• _Problem statement_
The job is to find each line in the entries holding the string "body" and copy that line.

++++ Material provided

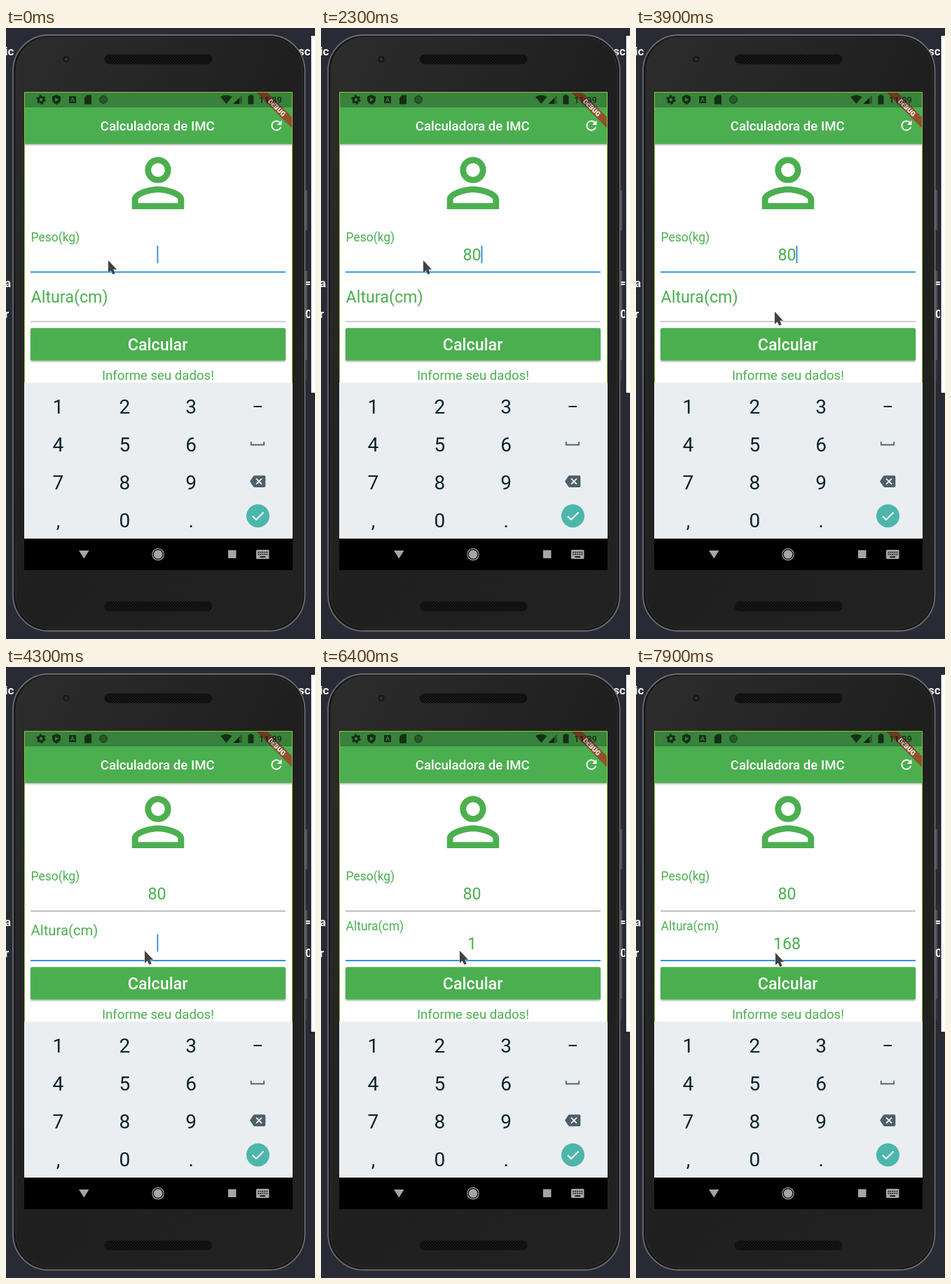
Write an HTML page that moves like this. It is 441 px wide and 870 px high and loops after 8 s.

```html
<!DOCTYPE html>
<html lang="pt">
<head>
<meta charset="utf-8">
<title>Calculadora de IMC</title>
<style>
  html, body { margin: 0; width: 100%; height: 100%; overflow: hidden; background: #282a36; }
  svg { display: block; }
  text { font-family: Roboto, sans-serif; }
  .code { font: 600 17px "Noto Sans Mono", monospace; fill: #f4f4f0; }
  .mid { text-anchor: middle; }
  .medium { font-weight: 500; fill: #fff; }
  .green { fill: #4caf50; }
  .input { font-size: 23.28px; }
  .keys { font-size: 28px; fill: #0c222b; }
</style>
</head>
<body>
<svg width="441" height="870" viewBox="0 0 441 870">
  <defs>
    <linearGradient id="body" x2="1" y2="1">
      <stop offset="0" stop-color="#2d2d2d"/>
      <stop offset=".5" stop-color="#1f1f1f"/>
      <stop offset="1" stop-color="#222"/>
    </linearGradient>
    <pattern id="mesh" width="4" height="4" patternUnits="userSpaceOnUse">
      <rect width="4" height="4" fill="#191919"/>
      <path d="M0 0h2v2h-2zM2 2h2v2h-2z" fill="#0a0a0a"/>
    </pattern>
    <filter id="shadow" x="-5%" y="-20%" width="110%" height="150%">
      <feDropShadow dx="0" dy="1.5" stdDeviation="1.3" flood-opacity=".35"/>
    </filter>
    <clipPath id="screen"><rect x="26" y="91" width="383" height="681"/></clipPath>
  </defs>

  <!-- editor behind the phone -->
  <rect width="441" height="870" fill="#282a36"/>
  <path d="M427 231h3v57h-3zM427 346h3v127h-3z" fill="#50525a"/>
  <path d="M427 473h3v29h-3z" fill="#33343c"/>
  <g class="code">
    <text x="-2" y="39">ic</text><text x="417" y="39">sc</text>
    <text x="-2" y="369">a</text><text x="-2" y="413">r</text>
    <text x="427" y="369">=</text><text x="427" y="413">0</text>
  </g>
  <path d="M434 10h7v511h-7z" fill="#15161c"/>
  <path d="M435.500 11h6v508.500h-6z" fill="#fff"/>

  <!-- phone -->
  <rect x="10" y="10" width="416.500" height="848.500" rx="51" fill="#171717" stroke="#6c6c6c" stroke-width="1.800"/>
  <rect x="14" y="13" width="409" height="842" rx="48" fill="url(#body)" stroke="#303030"/>
  <g fill="url(#mesh)" stroke="#121212">
    <rect x="141" y="38" width="153" height="13" rx="6.500"/>
    <rect x="141" y="817" width="153" height="13" rx="6.500"/>
  </g>
  <circle cx="86" cy="44.500" r="5.500" fill="#1a1a1c" stroke="#303030"/>
  <circle cx="86" cy="44.500" r="2" fill="#34383f"/>

  <g clip-path="url(#screen)">
    <rect x="26" y="91" width="383" height="681" fill="#fff"/>
    <rect x="20" y="91" width="395" height="74" fill="#4caf50" filter="url(#shadow)"/>
    <text class="mid medium" x="216.200" y="146" font-size="18.62">Calculadora de IMC</text>
    <path transform="translate(374.800 127.800) scale(.931)" fill="#fff" d="M17.650 6.350C16.200 4.900 14.210 4 12 4c-4.420 0-7.990 3.580-7.990 8s3.570 8 7.990 8c3.730 0 6.840-2.550 7.730-6h-2.080c-.82 2.330-3.040 4-5.650 4-3.310 0-6-2.690-6-6s2.690-6 6-6c1.660 0 3.140.69 4.220 1.780L13 11h7V4z"/>
    <g transform="translate(409 91) rotate(45)">
      <rect x="-60" y="26" width="120" height="11.200" fill="#b71c1c" fill-opacity=".63"/>
      <text class="mid" y="35" font-size="9.5" font-weight="900" fill="#fff">DEBUG</text>
    </g>

    <!-- status bar -->
    <rect x="26" y="91" width="383" height="22" opacity=".26"/>
    <g fill="#000" fill-opacity=".64">
      <circle cx="50" cy="102" r="3.700" fill="none" stroke="#000" stroke-opacity=".64" stroke-width="3"/>
      <circle cx="50" cy="102" r="5.800" fill="none" stroke="#000" stroke-opacity=".64" stroke-width="1.800" stroke-dasharray="3.040"/>
      <path fill-rule="evenodd" d="M72 95l6 2.500v4q0 5-6 7.500q-6-2.500-6-7.500v-4zM70 99v6l5-3z"/>
      <path fill-rule="evenodd" d="M90 97h10v10h-10zM94.300 99l-2.300 6h1.200l.5-1.400h2.600l.5 1.400h1.200l-2.300-6zM94.100 102.600l.9-2.400l.9 2.400z"/>
      <path d="M115.500 95.500h6.500v13h-10v-9.500z"/>
      <circle cx="139" cy="102" r="5.500" fill-opacity=".3" stroke="#000" stroke-opacity=".45"/>
      <path d="M306 98q8.300-5 16.600 0l-8.300 10z"/>
      <path d="M337 95.500v12.500h-12.500z" fill-opacity=".28"/>
      <path d="M333 99.500v8.500h-8.500z"/>
      <path d="M345.500 96.500h2v-1.500h4v1.500h2v12h-8z"/>
      <text x="361" y="107" font-size="13" font-weight="500">11:39</text>
    </g>

    <!-- form -->
    <path class="green" transform="translate(161.100 165) scale(4.655)" d="M12 5.900c1.160 0 2.100.94 2.100 2.100s-.94 2.100-2.100 2.100S9.900 9.160 9.900 8s.94-2.100 2.100-2.100m0 9c2.970 0 6.100 1.460 6.100 2.100v1.100H5.900V17c0-.64 3.130-2.100 6.100-2.100M12 4C9.790 4 8 5.790 8 8s1.790 4 4 4 4-1.790 4-4-1.790-4-4-4zm0 9c-2.670 0-8 1.340-8 4v3h16v-3c0-2.660-5.330-4-8-4z"/>
    <g class="green">
      <text x="35.600" y="304" font-size="17.46">Peso(kg)</text>
      <text id="heightLabel" x="35.600">Altura(cm)</text>
      <text id="weight" class="mid input" x="215.600" y="331"></text>
      <text id="height" class="mid input" x="215.600" y="401.500"></text>
      <text class="mid" x="217" y="500.500" font-size="18.62">Informe seu dados!</text>
    </g>
    <path id="weightLine" d="M35 347.500h364"/>
    <path id="heightLine" d="M35 418h364"/>
    <rect id="caret" width="1.900" height="25" fill="#2f8fe0"/>
    <rect class="green" x="35" y="427.300" width="364" height="46.200" rx="2" filter="url(#shadow)"/>
    <text class="mid medium" x="216.600" y="458.600" font-size="23.28">Calcular</text>
    <path d="M26.500 505V91.500h382V505" fill="none" stroke="#8cc63c"/>

    <!-- keyboard -->
    <rect x="26" y="505" width="383" height="222" fill="#eaeef1"/>
    <g id="keys" class="mid keys"></g>
    <path d="M353.500 539h11.500" stroke="#0c222b" stroke-width="2"/>
    <path d="M349.800 589v4.500h18.400v-4.500" fill="none" stroke="#536570" stroke-width="1.800"/>
    <path transform="translate(348 634.400) scale(.931)" fill="#4d5f69" d="M22 3H7c-.69 0-1.230.35-1.590.88L0 12l5.410 8.110c.36.53.9.89 1.590.89h15c1.100 0 2-.9 2-2V5c0-1.100-.9-2-2-2zm-3 12.590L17.590 17 14 13.410 10.410 17 9 15.590 12.590 12 9 8.410 10.410 7 14 10.590 17.590 7 19 8.410 15.410 12z"/>
    <circle cx="359.500" cy="694.700" r="16.500" fill="#4db6ac"/>
    <path d="M352 695.200l5 5l10.500-10.500" fill="none" stroke="#fff" stroke-width="2"/>

    <!-- navigation bar -->
    <rect x="26" y="727" width="383" height="45"/>
    <g fill="#a5a5a5">
      <path d="M104 744h14.500l-7.250 11.500z"/>
      <circle cx="217" cy="749.500" r="6.300"/>
      <circle cx="217" cy="749.500" r="8.200" fill="none" stroke="#a5a5a5" stroke-width="1.200"/>
      <rect x="317" y="743.500" width="11.500" height="11.500"/>
      <rect x="357" y="743" width="18.500" height="13" rx="1.500"/>
      <path d="M359.500 746.500h14M359.500 749.500h14" stroke="#000" stroke-width="1.700" stroke-dasharray="1.800 1.200"/>
      <path d="M362.500 753.200h7.500" stroke="#000" stroke-width="1.700"/>
    </g>
  </g>

  <path id="pointer" d="M0 0V17.500L3.800 14.200L6.400 19.800L9.600 18.400L7.200 12.800H12Z" fill="#424242" stroke="#e6e6e6" paint-order="stroke"/>
</svg>
<script>
const LOOP = 8000;
const el = id => document.getElementById(id);
const set = (id, attrs) => Object.entries(attrs).forEach(([k, v]) => el(id).setAttribute(k, v));
const latest = (list, t) => list.findLast(item => item[0] <= t);

el('keys').innerHTML = ['123', '456', '789', ',0.'].map((row, r) =>
  [...row].map((key, c) => `<text x="${74.4 + 94.9 * c}" y="${549 + 54 * r}">${key}</text>`).join('')
).join('');

// time, focused field (0 weight, 1 height), its text, caret visible
const typing = [
  [0, 0, '', 1], [400, 0, '', 0], [1000, 0, '', 1], [1500, 0, '', 0],
  [1900, 0, '8', 1], [2300, 0, '80', 1],
  [4200, 1, '', 1], [4700, 1, '', 0], [5200, 1, '', 1], [5700, 1, '', 0],
  [5900, 1, '1', 1], [6400, 1, '1', 0], [6700, 1, '16', 1],
  [7200, 1, '168', 1], [7700, 1, '168', 0]
];
// time, x, y
const pointerPath = [
  [0, 146, 331], [3500, 163, 395], [3600, 180, 402], [3700, 190, 404],
  [3800, 195, 404], [3900, 198, 404], [7900, 199, 407]
];
const DIGIT = 13.07;

function underline(id, focused, idle) {
  set(id, { stroke: focused ? '#2d93e8' : idle, 'stroke-width': focused ? 2 : 1 });
}

function draw(t) {
  const [, field, text, caretOn] = latest(typing, t);
  const [, x, y] = latest(pointerPath, t);
  // the label floats up in 100 ms ticks
  const lift = t < 4200 ? 0 : t < 4300 ? 0.1 : t < 4400 ? 0.52 : 1;

  el('weight').textContent = field ? '80' : text;
  el('height').textContent = field ? text : '';
  set('heightLabel', { y: 391 - 16.5 * lift, 'font-size': 23.28 - 5.82 * lift });
  underline('weightLine', field === 0, '#8c8c8c');
  underline('heightLine', field === 1, '#a0a0a0');
  set('caret', {
    x: 215.4 + text.length * DIGIT / 2,
    y: field ? 380.5 : 310,
    opacity: caretOn
  });
  set('pointer', { transform: `translate(${x} ${y})` });
}

function tick() {
  draw(performance.now() % LOOP);
  requestAnimationFrame(tick);
}
tick();
</script>
</body>
</html>
```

++++++++

• _Written solution_
  html, body { margin: 0; width: 100%; height: 100%; overflow: hidden; background: #282a36; }
<body>
    <linearGradient id="body" x2="1" y2="1">
  <rect x="14" y="13" width="409" height="842" rx="48" fill="url(#body)" stroke="#303030"/>
</body>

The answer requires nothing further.